Thanks to worldwide jitters over U.S. trade policies, the growth of new light-vehicle sales is slowing down in global markets for the first time in almost a decade, The Wall Street Journal claimed this week. However, some sources suggest that slackening new-car sales reflect a longer-term trend that was already in play before President Donald J. Trump began threatening to increase tariffs on auto imports into the U.S.
Referencing data from research firm LMC Automotive, WSJ said on Wednesday that worldwide sales in 2018 are on track to hit 97 million vehicles, a 1.8 percent increase over 2017. Problem is, that growth rate is considerably slower than that of the last 10 years, which has averaged 5 percent per year. Slowdowns in projected 2018 auto sales in the U.S., China, and Europe all make up key components of LMC’s gloomy projections.
The Journal bluntly laid the blame for the shaky sales picture at the door of the White House: “President Trump’s trade policies are undermining consumer confidence in many markets outside the U.S. and are widely seen as the biggest threat to continued economic growth.”
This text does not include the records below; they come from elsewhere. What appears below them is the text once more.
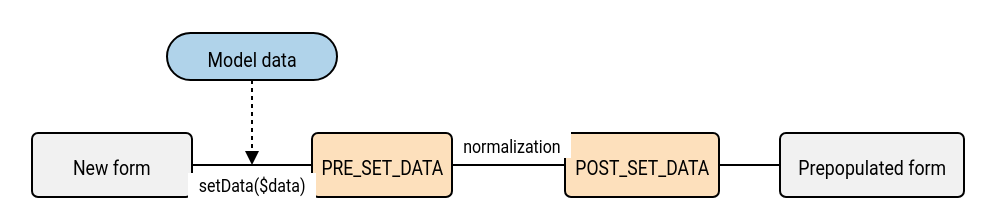
<!DOCTYPE html>
<html lang="en">
<head>
<meta charset="utf-8">
<title>Form population flow</title>
<style>
:root {
  --ink: #000;
  --paper: #fff;
  --form: #f1f1f1;
  --event: #fde0bc;
  --model: #b0d3ea;
}
* { box-sizing: border-box; }
html, body { margin: 0; overflow: hidden; background: var(--paper); }
.diagram {
  position: relative;
  width: 984px;
  height: 224px;
  overflow: hidden;
  color: var(--ink);
  font: 400 20px/24px Roboto, "Open Sans", sans-serif;
}
.connectors { position: absolute; inset: 0; }
.node, .label {
  position: absolute;
  display: flex;
  align-items: center;
  justify-content: center;
  white-space: nowrap;
}
.node {
  top: 132px;
  height: 66px;
  padding-top: 5px;
  border: 2px solid var(--ink);
  border-radius: 7px;
}
.node span, .label span { flex: none; font-stretch: 100%; transform: scaleX(.888); }
.form { background: var(--form); }
.event { background: var(--event); }
.event span { transform: scaleX(.878); }
.new-form { left: 31px; width: 162px; }
.pre-set { left: 311px; width: 142px; }
.post-set { left: 564px; width: 156px; }
.prepopulated { left: 779px; width: 186px; }
.model {
  left: 166px;
  top: 32px;
  width: 172px;
  height: 49px;
  padding-top: 6px;
  border-radius: 25px;
  background: var(--model);
}
.label { background: var(--paper); font-size: 18px; }
.set-data { left: 188px; top: 173px; width: 128px; height: 26px; }
.normalization { left: 454px; top: 132px; width: 117px; height: 26px; padding: 4px 1px 0 0; }
</style>
</head>
<body>
<main class="diagram">
  <svg class="connectors" width="984" height="224" viewBox="0 0 984 224" fill="none" stroke="#000" stroke-width="2" aria-hidden="true">
    <line x1="192" y1="165" x2="312" y2="165"/>
    <line x1="452" y1="165" x2="566" y2="165"/>
    <line x1="718" y1="165" x2="781" y2="165"/>
    <line x1="252" y1="80" x2="252" y2="152" stroke-dasharray="4 4"/>
    <polygon points="245,151 259,151 252,165" fill="#000" stroke="none"/>
  </svg>
  <div class="node model"><span>Model data</span></div>
  <div class="node form new-form"><span>New form</span></div>
  <div class="node event pre-set"><span>PRE_SET_DATA</span></div>
  <div class="node event post-set"><span>POST_SET_DATA</span></div>
  <div class="node form prepopulated"><span>Prepopulated form</span></div>
  <div class="label set-data"><span>setData($data)</span></div>
  <div class="label normalization"><span>normalization</span></div>
</main>
</body>
</html>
The U.S. auto industry is understandably nervous about the possible effects of a trade war and the disruption it would bring to the industry’s highly-integrated international value chain. (See our recent analysis, “Will a Trade War Disrupt the Automotive Industry?”) In July, Peter K. Welch, president of the National Automobile Dealers Association (NADA), said that a 25 percent U.S. tariff on imported autos and parts would mean that “U.S. GDP would fall by $59.2 billion, and nearly 715,000 Americans would lose their jobs.” For auto dealerships, Welch claimed, “annual revenues would fall by $66.5 billion — $4 million per store — and 117,000 dealership employees — an average of seven per dealership — would have to be laid off.”
But all is not lost, some observers have pointed out. WSJ contended that “An easing of tensions between the U.S. and its major trading partners could prevent the slowdown in auto sales growth from becoming a more rapid decline, analysts say.” One recent example: The U.S. and Mexico announced this week that they would continue a tariff-free trading relationship; that happy announcement gave a lift to the stocks of GM and Ford, along with automakers that run factories in the U.S. and Mexico, such as Daimler, BMW, and Volkswagen.
Not all sources agree that trade tensions are to blame for the sluggish growth in auto sales. James Albertine, auto analyst from Consumer Edge Research, told CNBC on Tuesday that the auto industry is already fighting a difficult operating environment, affected by emissions standards, the decline of diesel, high commodity prices, climbing interest rates, and lower consumer demand.
It’s worth noting also that information-services firm IHS Markit was already predicting in January that light-vehicle sales growth would slow down this year. Markit predicted that global sales would reach 95.9 million units this year, only a 1.5 percent increase over 2017. These projections are not far off from those of LMC; in fact, Markit’s projections were even lower than LMC’s, but were made before the current conflicts between the U.S. and its trading partners.